Sub-micron water filters on the fog pump skid are normally replaced annually if the full-flow pressure drop is more than 5 psi. Excessive filter plugging can occur if carbon steel or galvanized fittings are used in the demineralized water piping system.
If the raw water source is surface water, such as from a river, lake or pond, the water-treatment system should be designed to remove colloidal solids. These are particles of sand or clay typically less than one micron in diameter, and can be present in water that appears clear to the naked eye. A properly designed fog pump skid has sub-micron filters to remove colloidal particles because the particles can damage the fogging nozzles. However, high levels of particles will rapidly plug the skid filters. Frequent plugging of the pump skid filters can often be resolved by installing high-capacity sub-micron filters with automatic backwash capability.
High-pressure ceramic plunger pumps require oil changes and seal replacement. Pump manufacturers often recommend changing oil every 500 hours, but many operators have extended oil changes to 4000 hours or longer without problems. Because demineralized water is a poor lubricant, pump seals in ceramic plunger pumps can have a short life span—typically around 500 hours with highly purified water.
Water dripping from a high-pressure pump indicates that seals have reached the end of their useful lifespan and require replacement. Fog systems that operate for more than 500 hours per year should use seal-flushed pumps to extend pump-seal life. Seal-flush pumps, which feature a secondary water flush for low-pressure seals, have been demonstrated to operate more than 6000 hours between seal replacements. Those who want more time between seal replacement should consider replacing existing pumps with seal-flush pumps.
Certain pump designs don’t require seal replacement or lubricating oil. These use the water as lubricant and are purported to require no maintenance for extended periods. However, they cost more than ceramic plunger pumps and require a factory rebuild approximately every 8,000 hours. Also, proper installation is critical for these pumps because they are susceptible to total failure if air is entrained in the water supplied to the pumps. Air-purge systems are available to ensure against this type of pump failure.
Protecting the compressor

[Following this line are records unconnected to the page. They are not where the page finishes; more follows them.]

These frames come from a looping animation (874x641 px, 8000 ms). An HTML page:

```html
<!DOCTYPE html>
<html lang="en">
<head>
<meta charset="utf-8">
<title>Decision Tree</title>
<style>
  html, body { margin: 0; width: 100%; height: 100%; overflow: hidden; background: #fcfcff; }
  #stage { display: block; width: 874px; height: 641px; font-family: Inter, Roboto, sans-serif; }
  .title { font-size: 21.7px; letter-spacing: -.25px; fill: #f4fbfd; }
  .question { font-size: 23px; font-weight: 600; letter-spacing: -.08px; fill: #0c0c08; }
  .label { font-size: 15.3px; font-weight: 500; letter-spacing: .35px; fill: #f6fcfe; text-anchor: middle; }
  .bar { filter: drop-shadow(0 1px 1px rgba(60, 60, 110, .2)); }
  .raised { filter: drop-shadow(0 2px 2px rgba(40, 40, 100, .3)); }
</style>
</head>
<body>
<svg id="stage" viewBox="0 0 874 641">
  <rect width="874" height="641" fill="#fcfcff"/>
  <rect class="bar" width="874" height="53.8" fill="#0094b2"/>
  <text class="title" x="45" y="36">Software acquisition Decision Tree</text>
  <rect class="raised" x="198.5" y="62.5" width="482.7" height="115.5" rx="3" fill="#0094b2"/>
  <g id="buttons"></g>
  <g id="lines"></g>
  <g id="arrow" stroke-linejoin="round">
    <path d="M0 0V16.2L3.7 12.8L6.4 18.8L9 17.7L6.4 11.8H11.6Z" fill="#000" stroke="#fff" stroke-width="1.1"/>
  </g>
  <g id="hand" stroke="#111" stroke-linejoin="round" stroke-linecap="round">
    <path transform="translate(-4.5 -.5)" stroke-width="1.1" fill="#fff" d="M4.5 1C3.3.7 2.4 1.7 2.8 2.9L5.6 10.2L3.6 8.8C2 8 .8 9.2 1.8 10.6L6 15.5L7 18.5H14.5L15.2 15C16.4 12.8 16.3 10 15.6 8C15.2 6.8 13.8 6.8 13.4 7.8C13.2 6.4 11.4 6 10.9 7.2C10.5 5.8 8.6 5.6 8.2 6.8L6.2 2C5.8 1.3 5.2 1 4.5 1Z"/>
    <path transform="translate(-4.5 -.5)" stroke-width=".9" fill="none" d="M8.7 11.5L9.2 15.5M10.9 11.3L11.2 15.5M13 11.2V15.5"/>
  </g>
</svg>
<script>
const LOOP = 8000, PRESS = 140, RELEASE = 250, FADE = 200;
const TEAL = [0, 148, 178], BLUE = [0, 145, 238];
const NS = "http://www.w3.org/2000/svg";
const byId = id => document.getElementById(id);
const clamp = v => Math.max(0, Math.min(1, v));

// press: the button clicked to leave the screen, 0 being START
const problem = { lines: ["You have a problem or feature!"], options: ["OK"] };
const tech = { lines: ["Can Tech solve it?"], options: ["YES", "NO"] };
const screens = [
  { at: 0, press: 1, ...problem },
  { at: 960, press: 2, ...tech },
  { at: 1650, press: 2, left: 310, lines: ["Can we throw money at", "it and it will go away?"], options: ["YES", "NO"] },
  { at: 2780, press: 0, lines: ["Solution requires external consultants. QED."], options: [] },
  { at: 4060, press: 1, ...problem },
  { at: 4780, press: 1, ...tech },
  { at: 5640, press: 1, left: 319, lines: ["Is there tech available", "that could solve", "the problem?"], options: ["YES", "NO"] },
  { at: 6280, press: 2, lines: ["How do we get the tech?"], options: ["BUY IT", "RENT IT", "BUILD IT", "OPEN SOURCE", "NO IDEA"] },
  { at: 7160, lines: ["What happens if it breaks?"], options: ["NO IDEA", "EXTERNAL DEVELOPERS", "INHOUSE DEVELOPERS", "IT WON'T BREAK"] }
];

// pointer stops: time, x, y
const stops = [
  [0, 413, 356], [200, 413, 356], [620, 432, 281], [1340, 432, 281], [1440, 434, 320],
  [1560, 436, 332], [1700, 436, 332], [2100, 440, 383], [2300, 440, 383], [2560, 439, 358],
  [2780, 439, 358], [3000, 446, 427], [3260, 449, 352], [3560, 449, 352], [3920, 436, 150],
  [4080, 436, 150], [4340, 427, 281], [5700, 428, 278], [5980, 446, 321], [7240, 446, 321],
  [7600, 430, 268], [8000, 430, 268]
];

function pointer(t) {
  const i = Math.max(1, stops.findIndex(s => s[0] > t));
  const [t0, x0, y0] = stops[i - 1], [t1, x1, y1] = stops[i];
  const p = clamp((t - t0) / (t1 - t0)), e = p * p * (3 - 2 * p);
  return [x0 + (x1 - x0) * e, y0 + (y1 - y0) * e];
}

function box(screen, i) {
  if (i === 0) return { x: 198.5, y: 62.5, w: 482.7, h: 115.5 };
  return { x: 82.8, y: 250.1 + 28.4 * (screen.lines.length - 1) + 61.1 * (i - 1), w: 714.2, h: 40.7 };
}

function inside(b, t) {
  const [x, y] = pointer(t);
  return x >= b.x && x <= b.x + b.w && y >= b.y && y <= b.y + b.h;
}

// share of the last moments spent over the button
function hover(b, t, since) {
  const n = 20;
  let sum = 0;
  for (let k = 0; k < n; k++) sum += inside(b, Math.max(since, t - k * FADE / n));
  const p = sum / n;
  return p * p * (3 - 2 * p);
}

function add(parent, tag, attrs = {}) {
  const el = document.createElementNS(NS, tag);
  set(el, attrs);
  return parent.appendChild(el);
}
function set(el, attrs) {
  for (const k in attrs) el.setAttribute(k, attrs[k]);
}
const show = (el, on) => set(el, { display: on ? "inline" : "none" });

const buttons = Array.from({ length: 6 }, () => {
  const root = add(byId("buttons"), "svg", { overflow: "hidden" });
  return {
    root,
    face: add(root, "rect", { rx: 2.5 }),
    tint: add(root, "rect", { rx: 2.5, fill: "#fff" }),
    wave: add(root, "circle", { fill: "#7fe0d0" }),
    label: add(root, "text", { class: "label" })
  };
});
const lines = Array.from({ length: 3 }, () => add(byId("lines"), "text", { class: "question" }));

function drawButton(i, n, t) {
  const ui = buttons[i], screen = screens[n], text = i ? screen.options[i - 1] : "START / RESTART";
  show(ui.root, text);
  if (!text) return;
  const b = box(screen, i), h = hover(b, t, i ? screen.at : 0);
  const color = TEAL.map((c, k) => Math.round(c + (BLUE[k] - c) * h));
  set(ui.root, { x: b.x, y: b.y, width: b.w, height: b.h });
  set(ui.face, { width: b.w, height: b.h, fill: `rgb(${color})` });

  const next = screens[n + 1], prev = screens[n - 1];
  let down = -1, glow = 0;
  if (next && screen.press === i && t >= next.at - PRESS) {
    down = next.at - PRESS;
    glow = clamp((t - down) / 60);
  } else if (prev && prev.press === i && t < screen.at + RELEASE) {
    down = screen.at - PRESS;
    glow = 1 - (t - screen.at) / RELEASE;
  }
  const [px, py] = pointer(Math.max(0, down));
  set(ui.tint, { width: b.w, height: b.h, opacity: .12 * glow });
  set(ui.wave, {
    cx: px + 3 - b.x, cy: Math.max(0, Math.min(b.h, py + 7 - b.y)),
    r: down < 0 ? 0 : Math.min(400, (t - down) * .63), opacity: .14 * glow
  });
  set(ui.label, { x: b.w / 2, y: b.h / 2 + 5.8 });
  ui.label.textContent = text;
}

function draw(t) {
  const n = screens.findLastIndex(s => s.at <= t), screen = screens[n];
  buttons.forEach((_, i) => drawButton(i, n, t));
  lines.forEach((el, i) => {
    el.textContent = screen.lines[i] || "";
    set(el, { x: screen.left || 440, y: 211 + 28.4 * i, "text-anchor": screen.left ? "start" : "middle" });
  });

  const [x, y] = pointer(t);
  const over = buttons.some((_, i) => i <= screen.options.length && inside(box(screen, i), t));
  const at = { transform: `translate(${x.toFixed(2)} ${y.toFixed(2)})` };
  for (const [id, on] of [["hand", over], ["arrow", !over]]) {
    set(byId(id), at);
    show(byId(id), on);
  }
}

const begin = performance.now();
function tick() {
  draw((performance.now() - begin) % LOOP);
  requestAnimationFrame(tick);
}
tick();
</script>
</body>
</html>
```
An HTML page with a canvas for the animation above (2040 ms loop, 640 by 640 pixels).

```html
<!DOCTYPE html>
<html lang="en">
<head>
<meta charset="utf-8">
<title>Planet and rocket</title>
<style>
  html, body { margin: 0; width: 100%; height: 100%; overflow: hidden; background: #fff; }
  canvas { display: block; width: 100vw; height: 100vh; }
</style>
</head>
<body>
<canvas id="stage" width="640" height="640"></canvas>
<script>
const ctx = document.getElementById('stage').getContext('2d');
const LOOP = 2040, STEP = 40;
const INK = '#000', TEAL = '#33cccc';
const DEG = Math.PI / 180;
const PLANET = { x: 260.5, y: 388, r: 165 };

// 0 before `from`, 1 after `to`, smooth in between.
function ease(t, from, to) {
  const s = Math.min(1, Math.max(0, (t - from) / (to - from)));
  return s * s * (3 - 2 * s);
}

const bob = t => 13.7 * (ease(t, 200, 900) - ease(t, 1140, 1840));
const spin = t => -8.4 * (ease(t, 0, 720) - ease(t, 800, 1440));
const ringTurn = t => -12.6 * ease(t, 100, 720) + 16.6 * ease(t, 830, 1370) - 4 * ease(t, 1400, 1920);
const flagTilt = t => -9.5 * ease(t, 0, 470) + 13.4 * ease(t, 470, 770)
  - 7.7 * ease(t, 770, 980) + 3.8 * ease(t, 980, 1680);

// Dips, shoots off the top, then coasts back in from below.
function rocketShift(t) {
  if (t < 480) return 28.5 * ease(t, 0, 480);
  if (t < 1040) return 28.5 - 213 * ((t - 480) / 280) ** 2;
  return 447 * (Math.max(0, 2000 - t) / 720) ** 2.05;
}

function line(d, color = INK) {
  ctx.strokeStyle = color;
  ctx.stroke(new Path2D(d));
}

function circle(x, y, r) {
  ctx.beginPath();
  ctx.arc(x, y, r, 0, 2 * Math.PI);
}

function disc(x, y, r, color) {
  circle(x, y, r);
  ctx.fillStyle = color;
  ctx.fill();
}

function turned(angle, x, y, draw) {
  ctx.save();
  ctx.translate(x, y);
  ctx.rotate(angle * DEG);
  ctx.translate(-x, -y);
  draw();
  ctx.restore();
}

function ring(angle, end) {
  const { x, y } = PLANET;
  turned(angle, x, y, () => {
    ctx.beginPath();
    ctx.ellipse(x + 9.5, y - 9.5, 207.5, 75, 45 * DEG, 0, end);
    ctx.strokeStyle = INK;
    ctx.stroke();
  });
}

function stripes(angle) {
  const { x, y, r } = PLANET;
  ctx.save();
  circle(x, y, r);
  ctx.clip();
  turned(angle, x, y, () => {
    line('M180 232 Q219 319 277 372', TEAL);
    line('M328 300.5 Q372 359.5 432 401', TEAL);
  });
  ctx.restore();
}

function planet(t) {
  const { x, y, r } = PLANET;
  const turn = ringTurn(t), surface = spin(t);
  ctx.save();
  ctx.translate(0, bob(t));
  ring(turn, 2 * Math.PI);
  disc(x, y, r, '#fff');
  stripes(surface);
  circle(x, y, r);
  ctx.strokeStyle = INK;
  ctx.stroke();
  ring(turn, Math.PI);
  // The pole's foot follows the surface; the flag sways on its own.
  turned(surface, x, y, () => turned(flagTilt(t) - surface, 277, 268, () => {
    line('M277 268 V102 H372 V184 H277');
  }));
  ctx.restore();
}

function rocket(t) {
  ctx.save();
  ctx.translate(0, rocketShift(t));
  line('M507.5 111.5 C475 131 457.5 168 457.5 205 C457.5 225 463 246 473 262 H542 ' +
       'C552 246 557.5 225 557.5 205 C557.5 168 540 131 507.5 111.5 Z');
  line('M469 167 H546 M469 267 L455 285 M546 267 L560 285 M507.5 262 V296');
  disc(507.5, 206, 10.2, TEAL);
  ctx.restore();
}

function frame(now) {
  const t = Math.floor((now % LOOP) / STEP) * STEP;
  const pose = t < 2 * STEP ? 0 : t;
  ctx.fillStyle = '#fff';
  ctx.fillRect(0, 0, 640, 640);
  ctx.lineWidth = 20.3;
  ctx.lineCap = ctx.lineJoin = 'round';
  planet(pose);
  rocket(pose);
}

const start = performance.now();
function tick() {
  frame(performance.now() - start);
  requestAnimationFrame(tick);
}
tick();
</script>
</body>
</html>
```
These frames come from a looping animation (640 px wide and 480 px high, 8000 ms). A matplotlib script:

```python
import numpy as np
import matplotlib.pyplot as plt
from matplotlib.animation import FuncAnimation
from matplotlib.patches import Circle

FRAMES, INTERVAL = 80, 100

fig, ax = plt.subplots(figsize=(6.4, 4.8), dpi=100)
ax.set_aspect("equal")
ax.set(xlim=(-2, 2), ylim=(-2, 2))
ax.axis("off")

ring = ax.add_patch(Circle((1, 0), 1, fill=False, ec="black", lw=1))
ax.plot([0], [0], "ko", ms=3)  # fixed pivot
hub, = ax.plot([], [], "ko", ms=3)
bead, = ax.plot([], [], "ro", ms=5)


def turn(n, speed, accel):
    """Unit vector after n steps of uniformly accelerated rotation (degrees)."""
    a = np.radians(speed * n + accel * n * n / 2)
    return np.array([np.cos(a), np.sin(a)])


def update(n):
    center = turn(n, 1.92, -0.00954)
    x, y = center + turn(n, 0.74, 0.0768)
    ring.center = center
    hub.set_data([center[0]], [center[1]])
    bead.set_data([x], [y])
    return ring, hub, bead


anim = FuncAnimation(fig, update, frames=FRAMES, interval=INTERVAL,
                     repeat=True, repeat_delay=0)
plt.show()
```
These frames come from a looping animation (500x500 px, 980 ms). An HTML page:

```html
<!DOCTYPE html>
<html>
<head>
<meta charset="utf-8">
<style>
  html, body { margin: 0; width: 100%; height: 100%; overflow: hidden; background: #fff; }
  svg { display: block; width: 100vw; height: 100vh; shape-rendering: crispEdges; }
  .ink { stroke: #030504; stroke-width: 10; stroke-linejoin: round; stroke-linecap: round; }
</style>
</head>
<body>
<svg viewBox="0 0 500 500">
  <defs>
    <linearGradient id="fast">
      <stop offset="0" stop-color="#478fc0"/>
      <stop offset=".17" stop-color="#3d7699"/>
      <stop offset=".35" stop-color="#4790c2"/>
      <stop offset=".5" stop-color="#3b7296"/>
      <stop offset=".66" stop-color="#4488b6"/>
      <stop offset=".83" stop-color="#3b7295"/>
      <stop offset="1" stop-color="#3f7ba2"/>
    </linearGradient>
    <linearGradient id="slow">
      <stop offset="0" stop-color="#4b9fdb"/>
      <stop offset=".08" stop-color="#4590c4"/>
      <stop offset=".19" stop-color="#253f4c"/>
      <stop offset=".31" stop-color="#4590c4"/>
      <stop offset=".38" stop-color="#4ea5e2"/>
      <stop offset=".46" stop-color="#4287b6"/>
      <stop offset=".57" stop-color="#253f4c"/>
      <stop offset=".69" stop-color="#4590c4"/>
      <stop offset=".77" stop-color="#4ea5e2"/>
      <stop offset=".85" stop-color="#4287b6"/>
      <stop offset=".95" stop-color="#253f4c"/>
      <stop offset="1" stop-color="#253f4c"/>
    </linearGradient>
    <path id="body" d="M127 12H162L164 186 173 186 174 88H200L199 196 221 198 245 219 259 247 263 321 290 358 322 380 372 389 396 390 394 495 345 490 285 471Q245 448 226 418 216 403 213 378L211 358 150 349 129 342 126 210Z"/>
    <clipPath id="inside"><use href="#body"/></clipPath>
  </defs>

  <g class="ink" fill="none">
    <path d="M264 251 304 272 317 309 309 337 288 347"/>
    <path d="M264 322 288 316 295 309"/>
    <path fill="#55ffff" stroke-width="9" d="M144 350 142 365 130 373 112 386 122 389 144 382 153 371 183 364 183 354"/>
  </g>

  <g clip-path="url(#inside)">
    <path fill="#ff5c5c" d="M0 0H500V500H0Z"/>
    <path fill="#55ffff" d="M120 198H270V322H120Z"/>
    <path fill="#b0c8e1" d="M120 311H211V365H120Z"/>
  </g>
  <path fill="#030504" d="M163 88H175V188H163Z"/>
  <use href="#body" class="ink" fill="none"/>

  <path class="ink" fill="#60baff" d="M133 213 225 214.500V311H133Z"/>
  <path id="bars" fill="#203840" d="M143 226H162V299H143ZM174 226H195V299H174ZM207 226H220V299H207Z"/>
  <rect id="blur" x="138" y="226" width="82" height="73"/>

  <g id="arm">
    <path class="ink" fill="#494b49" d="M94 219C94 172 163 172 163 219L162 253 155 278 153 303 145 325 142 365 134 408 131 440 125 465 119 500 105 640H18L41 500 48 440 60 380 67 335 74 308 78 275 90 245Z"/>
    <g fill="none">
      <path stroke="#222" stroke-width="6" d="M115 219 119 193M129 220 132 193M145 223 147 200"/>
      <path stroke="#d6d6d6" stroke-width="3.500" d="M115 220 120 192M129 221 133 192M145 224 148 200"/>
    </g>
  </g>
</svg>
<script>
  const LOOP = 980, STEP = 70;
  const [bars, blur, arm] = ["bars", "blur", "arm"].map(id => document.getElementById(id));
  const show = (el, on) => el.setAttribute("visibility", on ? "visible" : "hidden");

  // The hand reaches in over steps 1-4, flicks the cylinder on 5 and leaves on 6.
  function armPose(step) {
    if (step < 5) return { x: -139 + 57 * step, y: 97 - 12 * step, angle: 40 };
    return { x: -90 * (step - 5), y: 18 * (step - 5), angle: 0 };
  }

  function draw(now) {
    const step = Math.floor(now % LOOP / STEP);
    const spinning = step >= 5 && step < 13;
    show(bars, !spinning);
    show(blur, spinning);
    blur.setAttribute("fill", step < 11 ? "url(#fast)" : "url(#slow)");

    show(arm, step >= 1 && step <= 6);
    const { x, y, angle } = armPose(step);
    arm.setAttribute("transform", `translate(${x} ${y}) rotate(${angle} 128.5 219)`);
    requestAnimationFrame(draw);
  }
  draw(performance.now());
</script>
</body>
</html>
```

Several gas-turbine OEMs have identified poorly designed fog systems as a source of compressor blade erosion. As noted, droplet size is the single most important factor in avoiding blade erosion, and research and experience have shown that inlet fogging droplets of 20 microns or less do not cause erosion. The tactics described above that include retrofitting better nozzles and manifolds can also protect the compressor from damage.
If a fog system suddenly shuts down due to system failure or operator error, it is possible for the sudden introduction of much warmer air to cause a compressor surge. This can be avoided by installing a pressure vessel on the high-pressure water lines that allows the fog spray to be gradually reduced over a few seconds.
Also note that while some older versions of the fog-system software that controls the amount of fog injected into the inlet do not account for changes in inlet air mass flow when the turbine is operated at part load. However, software modifications can often be made inexpensively that will take input from IGV (inlet guide vane) position so fog flow decreases in proportion to inlet airflow. MT
Thomas Mee, III, is CEO of Mee Industries, Irwindale, CA. The company has installed nearly 1000 fogging systems on gas turbines worldwide. It also provides fogging for building and data-center humidification, special effects, dust control and other applications. For more information, visit meefog.com.